INPUT MATERIAL —
+===+

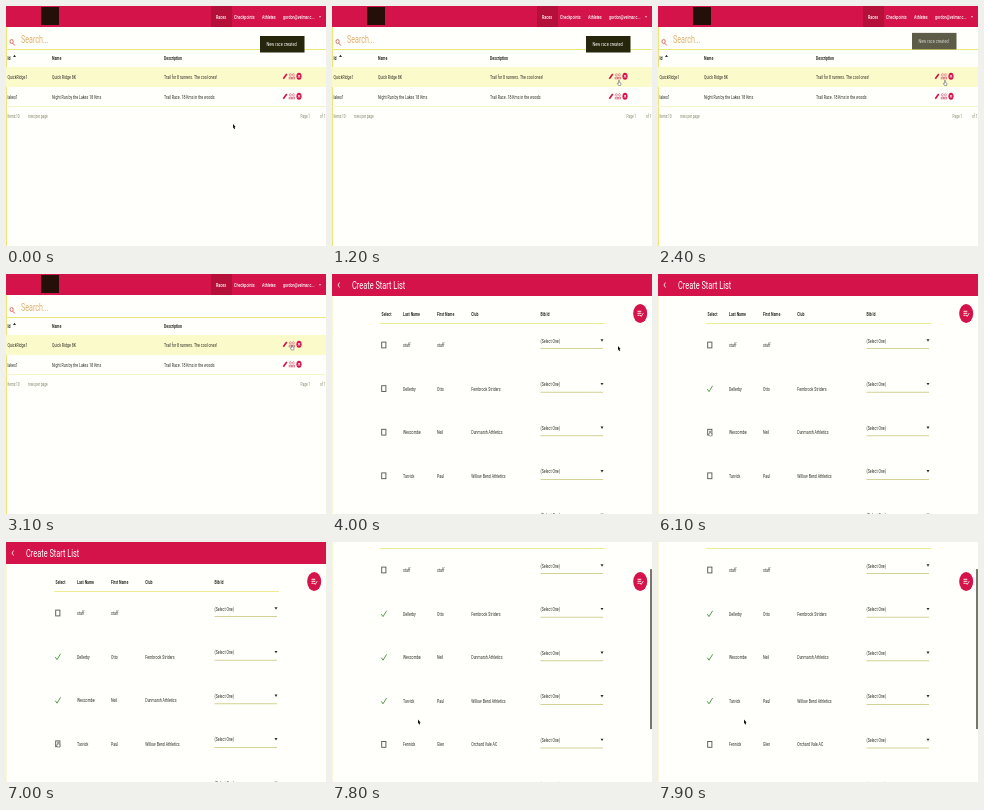
Write an HTML page with a canvas that moves like this. It is 320 px wide and 240 px high and loops after 8000 ms.

```html
<!DOCTYPE html>
<html lang="en">
<head>
<meta charset="utf-8">
<title>Race start list</title>
<style>
html, body { margin: 0; width: 100%; height: 100%; overflow: hidden; background: #fffffb; }
canvas { display: block; width: 320px; height: 240px; }
</style>
</head>
<body>
<canvas id="stage"></canvas>
<script>
const canvas = document.getElementById('stage');
const ctx = canvas.getContext('2d');
const dpr = window.devicePixelRatio || 1;
canvas.width = 320 * dpr;
canvas.height = 240 * dpr;

const LOOP = 8000, STEP = 100;
const ASPECT = 0.65; // the wide page is shown on a 4:3 stage
const RED = '#d3134a', INK = '#2c2c24', LINE = '#ece678', PALE = '#f6f4c8', PAPER = '#fffffb';
const FORM_AT = 3400;

// time, x, y
const path = [
  [0, 227, 118], [400, 229, 116], [1000, 287, 75.5], [2500, 287, 75.5], [2900, 286, 72],
  [4200, 286, 72], [5000, 53, 114], [5500, 53, 114], [6000, 52, 158], [6300, 52, 158],
  [6800, 52, 201], [7200, 52, 201], [7600, 86, 177.5], [8000, 86, 177.5]
];

// last name, first name, club, time of ticking
const runners = [
  ['staff', 'staff', '', Infinity],
  ['Dellerby', 'Otto', 'Fernbrook Striders', 5400],
  ['Wexcombe', 'Neil', 'Dunmarsh Athletics', 6200],
  ['Tarvick', 'Paul', 'Willow Bend Athletics', 7100],
  ['Fennick', 'Glen', 'Orchard Vale AC', Infinity],
  ['Lowden', 'Mark', '', Infinity]
];

const races = [
  ['QuickRidge1', 'Quick Ridge 8K', 'Trail for 8 runners. The cool ones!'],
  ['lakes1', 'Night Run by the Lakes 18 Kms', 'Trail Race. 18 Kms in the woods']
];

const clamp = v => Math.max(0, Math.min(1, v));
const ease = v => (v = clamp(v), v * v * (3 - 2 * v));

function rect(x, y, w, h, color) {
  ctx.fillStyle = color;
  ctx.fillRect(x, y, w, h);
}

function text(s, x, y, size = 5.5, color = INK, weight = 400) {
  ctx.save();
  ctx.translate(x, y);
  ctx.scale(ASPECT, 1);
  ctx.font = `${weight} ${size}px Roboto, sans-serif`;
  ctx.textBaseline = 'alphabetic';
  ctx.fillStyle = color;
  ctx.fillText(s, 0, size * 0.36);
  ctx.restore();
}

function trace(points) {
  ctx.beginPath();
  points.forEach(([x, y]) => ctx.lineTo(x, y));
}

function stroke(points, color, width = 0.8) {
  trace(points);
  ctx.strokeStyle = color;
  ctx.lineWidth = width;
  ctx.stroke();
}

function fill(points, color) {
  trace(points);
  ctx.closePath();
  ctx.fillStyle = color;
  ctx.fill();
}

function oval(x, y, rx, ry, color, line) {
  ctx.beginPath();
  ctx.ellipse(x, y, rx, ry, 0, 0, 7);
  ctx.fillStyle = ctx.strokeStyle = color;
  ctx.lineWidth = line || 1;
  line ? ctx.stroke() : ctx.fill();
}

function down(x, y, color, w = 1.5, h = 2.4) {
  fill([[x - w, y - h / 2], [x + w, y - h / 2], [x, y + h / 2]], color);
}

function actions(y) {
  stroke([[277.3, y + 2.4], [280.8, y - 2.2]], RED, 1.7);
  for (const x of [284.4, 287.4]) {
    oval(x, y - 1.5, 0.9, 1.2, '#dc6680', 0.7);
    ctx.strokeRect(x - 1.3, y + 0.9, 2.6, 1.7);
  }
  oval(293, y, 2.6, 3.5, RED);
  stroke([[292, y - 1.4], [294, y + 1.4]], '#fff', 0.7);
  stroke([[294, y - 1.4], [292, y + 1.4]], '#fff', 0.7);
}

function drawToast(t) {
  const out = clamp((t - 2300) / 400);
  if (out === 1) return;
  ctx.save();
  ctx.globalAlpha = 1 - out;
  ctx.translate(0, -20 * ease(out));
  rect(254, 30, 44.5, 16.5, '#26260c');
  text('New race created', 260.5, 38, 6, '#fff');
  ctx.restore();
}

function drawList(t) {
  rect(0, 0, 320, 21, RED);
  rect(205, 0, 21, 21, '#b41039');
  rect(35, 1, 18, 18, '#241008');
  text('Races', 210, 11, 5.7, '#fff', 500);
  text('Checkpoints', 228, 11, 5.7, '#fff', 500);
  text('Athletes', 256, 11, 5.7, '#fff', 500);
  text('gordon@velmar.c...', 277, 11, 5.6, '#fff', 500);
  down(314, 11, '#fff', 1, 1.5);

  rect(0, 21, 1, 219, LINE);
  oval(5.6, 35.5, 1.6, 2.1, '#d5645a', 0.9);
  stroke([[6.8, 37.2], [8.8, 39.5]], '#d5645a', 1);
  text('Search...', 15, 32.6, 11, '#dfb070');
  rect(0, 43, 320, 1, LINE);

  text('Id', 1.5, 52, 5.4, INK, 700);
  fill([[7, 51], [10, 51], [8.5, 48.8]], INK);
  text('Name', 46, 52, 5.4, INK, 700);
  text('Description', 158, 52, 5.4, INK, 700);
  rect(0, 61, 320, 20, '#fbfacb');
  rect(0, 100, 320, 1, PALE);
  races.forEach(([id, name, about], i) => {
    const y = 71.3 + i * 20;
    text(id, 1.5, y);
    text(name, 46, y);
    text(about, 158, y);
    actions(y - 1);
  });
  text('Items:10', 1.5, 110, 4.8, '#80806a');
  text('rows per page', 22, 110, 4.8, '#80806a');
  text('Page 1', 294.5, 110, 4.8, '#80806a');
  text('of 1', 314, 110, 4.8, '#80806a');
  drawToast(t);
}

function drawRunner([last, first, club, ticked], i, t) {
  const y = 71 + i * 43.6;
  if (t >= ticked) {
    stroke([[49.3, y + 0.5], [51, y + 3], [54.6, y - 2.8]], '#589b4c', 1);
  } else {
    ctx.strokeStyle = '#55554c';
    ctx.lineWidth = 0.9;
    ctx.strokeRect(49.7, y - 2.9, 4.2, 5.8);
  }
  text(last, 71, y);
  text(first, 105, y);
  text(club, 139.3, y);
  text('(Select One)', 208.5, y - 4.3);
  down(270, y - 4.5, INK);
  rect(208.5, y + 3.2, 62.5, 0.8, '#c9c67c');
}

function drawForm(t) {
  const scroll = 43 * ease((t - 7300) / 500);
  ctx.save();
  ctx.translate(0, -scroll);
  rect(0, 0, 320, 22, RED);
  stroke([[7.5, 8.5], [6, 11], [7.5, 13.5]], '#fff', 0.8);
  text('Create Start List', 20, 11, 11.4, '#fff');
  rect(0, 22, 0.7, 262, PALE);

  [['Select', 49.5], ['Last Name', 71], ['First Name', 105], ['Club', 139.3], ['Bib Id', 208.5]]
    .forEach(([s, x]) => text(s, x, 40.5, 5.4, INK, 700));
  rect(48, 49, 225, 0.8, LINE);
  runners.forEach((r, i) => drawRunner(r, i, t));
  ctx.restore();

  oval(308.2, 39.5, 7, 9.5, RED);
  for (const [y, w] of [[36.8, 3.8], [38.8, 3.8], [40.8, 2.2]]) rect(305.5, y, w, 0.9, '#fff');
  stroke([[308.2, 41], [309.2, 42.4], [311.2, 39.2]], '#fff', 0.8);
  if (scroll) rect(318, 3 + scroll * 0.56, 2, 160, '#77776c');
}

function cursorAt(t) {
  const i = path.findIndex(p => p[0] > t);
  const [t0, x0, y0] = path[i - 1], [t1, x1, y1] = path[i];
  const k = ease((t - t0) / (t1 - t0));
  return [x0 + (x1 - x0) * k, y0 + (y1 - y0) * k];
}

function drawCursor(t) {
  const [x, y] = cursorAt(t);
  const onAction = t < FORM_AT && x > 275 && y < 80;
  const onBox = t > FORM_AT && t < 7300 && x < 56;
  ctx.save();
  ctx.translate(x, y);
  if (onAction || onBox) {
    const hand = [[-0.5, -1], [0.5, -1], [0.5, 1], [2, 1.6], [1.7, 4], [-0.5, 4], [-1.7, 1.8], [-0.5, 2], [-0.5, -1]];
    fill(hand, '#fff');
    stroke(hand, '#505058', 0.5);
  } else {
    fill([[0, 0], [0, 4.4], [0.8, 3.6], [1.5, 5.2], [2.2, 4.8], [1.6, 3.2], [2.6, 3.1]], '#111');
  }
  ctx.restore();
}

const start = performance.now();
function tick() {
  const t = Math.floor((performance.now() - start) % LOOP / STEP) * STEP;
  ctx.setTransform(dpr, 0, 0, dpr, 0, 0);
  rect(0, 0, 320, 240, PAPER);
  (t < FORM_AT ? drawList : drawForm)(t);
  drawCursor(t);
  requestAnimationFrame(tick);
}
tick();
</script>
</body>
</html>
```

+===+

Each line of the entries where the string "scroll" occurs should be shown.

  const scroll = 43 * ease((t - 7300) / 500);
  ctx.translate(0, -scroll);
  if (scroll) rect(318, 3 + scroll * 0.56, 2, 160, '#77776c');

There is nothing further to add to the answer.